- [Work task]: From the entries that follow, copy every line with the word "matplotlib".

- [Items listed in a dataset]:
=-=-=

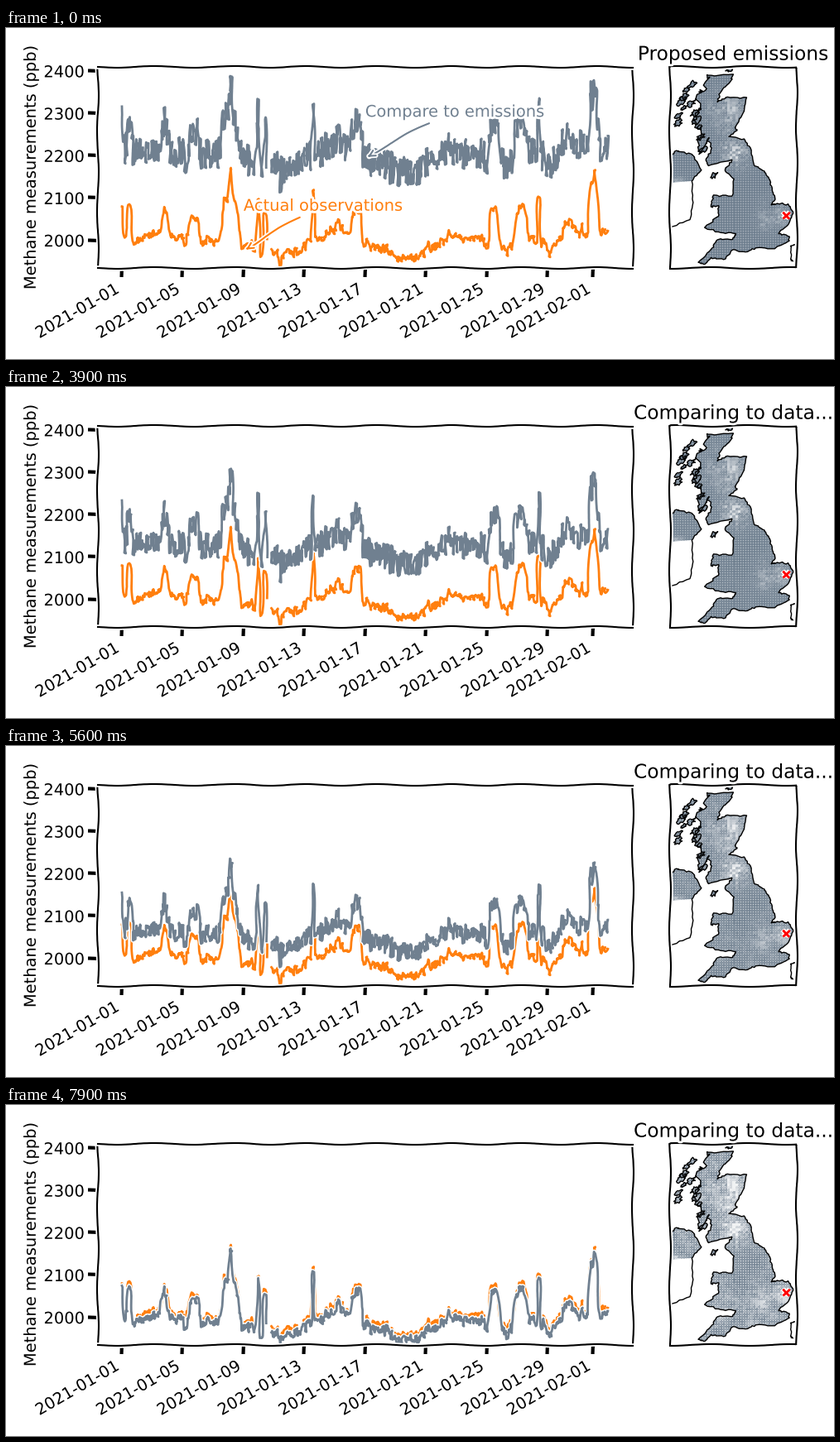
These frames come from a looping animation (1000 px wide and 400 px high, 8 s). A matplotlib script:

```python
import numpy as np
import matplotlib.pyplot as plt
from matplotlib.animation import FuncAnimation
from matplotlib.colors import to_rgb
from matplotlib.path import Path

plt.xkcd()
plt.rcParams["font.family"] = "DejaVu Sans"

SLATE, ORANGE = "slategray", "tab:orange"
START_FRAME, FRAMES, INTERVAL = 30, 80, 100
CELL = 3
LEFT, RIGHT, TOP, BOTTOM = 802, 955, 47, 290
rng = np.random.default_rng(7)

# Slow background as (day, ppb) and plumes as (day, height, half width)
BACKGROUND = [(0, 2018), (6, 2000), (8.4, 1978), (11.3, 1970), (14.2, 2032),
              (16, 1995), (18.7, 1958), (22, 2020), (25.4, 1985),
              (26.5, 2022), (28, 1970), (29.2, 2030), (32, 2018)]
PLUMES = [(0, 62, 0.1), (0.5, 65, 0.15), (2.8, 62, 0.25), (4.8, 50, 0.4),
          (7.1, 115, 0.6), (7.17, 70, 0.12), (8.95, 130, 0.1),
          (9.4, 95, 0.15), (12.58, 115, 0.08), (15.45, 70, 0.35),
          (24.5, 80, 0.3), (26.2, 55, 0.4), (27.42, 115, 0.12),
          (31, 128, 0.3)]

# Main capes and bays as (longitude, latitude), clockwise
MAINLAND = [
    (-5.0, 58.6), (-3.05, 58.64), (-3.1, 58.4), (-4.0, 57.85), (-4.2, 57.5),
    (-3.4, 57.7), (-1.9, 57.68), (-2.1, 57.1), (-2.8, 56.4), (-2.65, 56.27),
    (-3.3, 56.0), (-2.1, 55.9), (-1.6, 55.5), (-1.3, 54.7), (-0.5, 54.45),
    (-0.15, 54.1), (0.1, 53.6), (0.34, 53.15), (0.05, 52.88), (0.5, 52.95),
    (1.35, 52.93), (1.76, 52.5), (1.3, 51.9), (0.6, 51.5), (1.43, 51.37),
    (1.35, 51.12), (0.3, 50.76), (-1.2, 50.8), (-2.0, 50.6), (-2.95, 50.72),
    (-3.7, 50.22), (-4.7, 50.32), (-5.2, 49.97), (-5.7, 50.08), (-4.6, 50.8),
    (-4.2, 51.2), (-3.0, 51.22), (-2.75, 51.5), (-3.9, 51.55), (-5.2, 51.8),
    (-4.1, 52.35), (-4.1, 52.85), (-4.7, 52.8), (-4.5, 53.35), (-3.05, 53.3),
    (-2.9, 54.1), (-3.6, 54.5), (-3.05, 54.97), (-4.9, 54.7), (-5.1, 54.95),
    (-4.65, 55.5), (-4.85, 55.95), (-5.65, 55.33), (-5.5, 56.4),
    (-6.1, 56.7), (-5.5, 57.2), (-5.8, 57.8), (-5.2, 57.95), (-5.0, 58.6),
]
IRELAND = [(-8.0, 55.15), (-7.4, 55.38), (-6.2, 55.22), (-5.45, 54.5),
           (-6.2, 54.0), (-6.1, 53.0), (-6.35, 52.18), (-8.0, 51.8)]
FRANCE = [(1.85, 50.96), (1.6, 50.87), (1.55, 50.25), (1.7, 50.15)]


def project(points):
    """Mercator projection into stage pixels."""
    lon, lat = np.transpose(points)
    northing = np.degrees(np.arcsinh(np.tan(np.radians(lat))))
    return np.column_stack([836 + (lon + 5.7) * 15.4,
                            286 - (northing - 57.85) * 15.4])


def coastline(points, parts=6):
    """Subdivide a coast and jitter it, most of all in the north-west."""
    xy = project(points)
    index = np.arange((len(xy) - 1) * parts + 1) / parts
    fine = np.column_stack([np.interp(index, np.arange(len(xy)), column)
                            for column in xy.T])
    x, y = fine.T
    wobble = np.where((x > 815) & (x < 850) & (y < 150), 2.2, 0.6)
    return fine + (wobble * (index % 1 > 0))[:, None] * rng.normal(
        size=fine.shape)


def island(x, y, size):
    turn = np.linspace(0, 2 * np.pi, 17)
    reach = size * rng.uniform(0.5, 1.5, turn.size)
    reach[-1] = reach[0]
    return np.column_stack([x + reach * np.cos(turn) - 0.6 * reach * np.sin(turn),
                            y + 1.1 * reach * np.sin(turn)])


def island_chain(start, end, count):
    return [island(*(center + rng.normal(0, 1.5, 2)), rng.uniform(2, 4.5))
            for center in np.linspace(start, end, count)]


def closed(xy):
    return Path(np.vstack([xy, xy[:1]]), closed=True)


def blob(x, y, radius):
    return np.exp(-((cell_x - x) ** 2 + (cell_y - y) ** 2) / (2 * radius ** 2))


def smooth(field, reach=2):
    """Blur by averaging shifted copies, then stretch to 0..1."""
    shifts = range(-reach, reach + 1)
    blurred = sum(np.roll(field, (i, j), (0, 1)) for i in shifts for j in shifts)
    return (blurred - blurred.min()) / np.ptp(blurred)


# Time series
days = np.arange(0, 32, 1 / 24)
memory = np.exp(-np.arange(12) / 3)
weather = np.convolve(rng.normal(0, 6, days.size), memory)[:days.size]
observed = np.interp(days, *np.transpose(BACKGROUND)) + weather
for center, height, width in PLUMES:
    observed += height * np.exp(-((days - center) / width) ** 4)
observed[(days > 9.55) & (days < 9.8)] = np.nan
noise = rng.uniform(-1, 1, days.size)

fig = plt.figure(figsize=(10, 4), dpi=100)
ax = fig.add_axes([0.1106, 0.275, 0.6468, 0.6075])
ax.plot(days, observed, color=ORANGE)
model_line, = ax.plot(days, observed, color=SLATE)
ax.set_xlim(-1.6, 33.62)
ax.set_ylim(1934.7, 2409.7)
ax.set_yticks(range(2000, 2401, 100))
tick_days = [*range(0, 29, 4), 31]
ax.set_xticks(tick_days,
              [str(np.datetime64("2021-01-01") + day) for day in tick_days],
              rotation=30, ha="right")
ax.set_ylabel("Methane measurements (ppb)")


def add_note(text, tip, position, color):
    arrow = dict(arrowstyle="->", color=color, lw=1.5,
                 connectionstyle="arc3,rad=0.05")
    return ax.annotate(text, tip, position, color=color, arrowprops=arrow)


notes = [
    add_note("Compare to emissions", (16, 2193), (16, 2292), SLATE),
    add_note("Actual observations", (8, 1974), (8, 2070), ORANGE),
]

# Map
map_ax = fig.add_axes([0.802, 0.275, 0.153, 0.6075])
mainland, ireland, france = map(coastline, (MAINLAND, IRELAND, FRANCE))
islands = [
    *island_chain((825, 68), (809, 112), 7),
    *island_chain((828, 92), (842, 143), 6),
    island(855, 178, 3), island(874, 50, 3),
]
ulster = np.vstack([ireland[ireland[:, 1] < 187], [(LEFT, 187)]])
land = Path.make_compound_path(*map(closed, [mainland, ulster, *islands]))

rows, columns = (BOTTOM - TOP) // CELL, (RIGHT - LEFT) // CELL
cell_x, cell_y = np.meshgrid(LEFT + CELL * (np.arange(columns) + 0.5),
                             TOP + CELL * (np.arange(rows) + 0.5))
speckle, drift, patches = rng.random((3, rows, columns))
patches = smooth(patches)
pale_areas = (blob(868, 98, 16) + blob(880, 150, 14) + blob(925, 225, 12)
              + blob(810, 187, 7))
drift = (0.4 * drift + 0.8 * patches ** 2) * (1 - 0.6 * blob(895, 195, 20))
seam = np.full((CELL, CELL), 0.1)
seam[1:, 1:] = 0
seam[0, 0] = 0.4
seams = np.tile(seam, (rows, columns))
slate = np.array(to_rgb(SLATE))


def emission_image(progress, settled):
    pale = pale_areas * patches * (0.2 + 0.9 * speckle) + 0.6 * progress * drift
    if settled:
        pale = pale + 0.1 * speckle * blob(916, 220, 9)
    pale = np.kron(np.clip(pale, 0, 0.9), np.ones((CELL, CELL)))
    pale = np.maximum(pale, seams * (1 + progress))
    return slate + (1 - slate) * pale[..., None]


emissions = map_ax.imshow(
    emission_image(0, False), extent=(LEFT, RIGHT, BOTTOM, TOP),
    aspect="auto", interpolation="nearest")
emissions.set_clip_path(land, map_ax.transData)
for coast in [mainland, ireland, france, *islands]:
    map_ax.plot(*coast.T, color="black", lw=1, path_effects=[],
                sketch_params=None)
map_ax.plot(942, 226, "x", color="red", ms=6, mew=2)
map_ax.set(xlim=(LEFT, RIGHT), ylim=(BOTTOM, TOP), xticks=[], yticks=[])
map_ax.spines[:].set_visible(False)
map_ax.add_patch(plt.Polygon(
    [(LEFT, BOTTOM), (LEFT, TOP), (RIGHT, TOP), (RIGHT, BOTTOM)],
    fill=False, ec="black", lw=1.5, zorder=2.5, clip_on=False))
title = map_ax.set_title("Proposed emissions")


def update(frame):
    progress = max(frame - START_FRAME, 0) / (FRAMES - 1 - START_FRAME)
    # The model closes in on the observations, fast at first
    offset = 203 - 214 * progress ** 0.6
    spread = 6 + 29 * (1 - progress)
    model_line.set_ydata(observed + offset + spread * noise)
    emissions.set_data(emission_image(progress, frame > 0))
    for note in notes:
        note.set_visible(frame <= START_FRAME)
    title.set_text("Proposed emissions" if frame < START_FRAME
                   else "Comparing to data...")
    return model_line, emissions, title, *notes


animation = FuncAnimation(fig, update, frames=FRAMES, interval=INTERVAL,
                          repeat=True, repeat_delay=0, blit=False)
plt.show()
```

=-=-=

- [Response area]:
These frames come from a looping animation (1000 px wide and 400 px high, 8 s). A matplotlib script:
import matplotlib.pyplot as plt
from matplotlib.animation import FuncAnimation
from matplotlib.colors import to_rgb
from matplotlib.path import Path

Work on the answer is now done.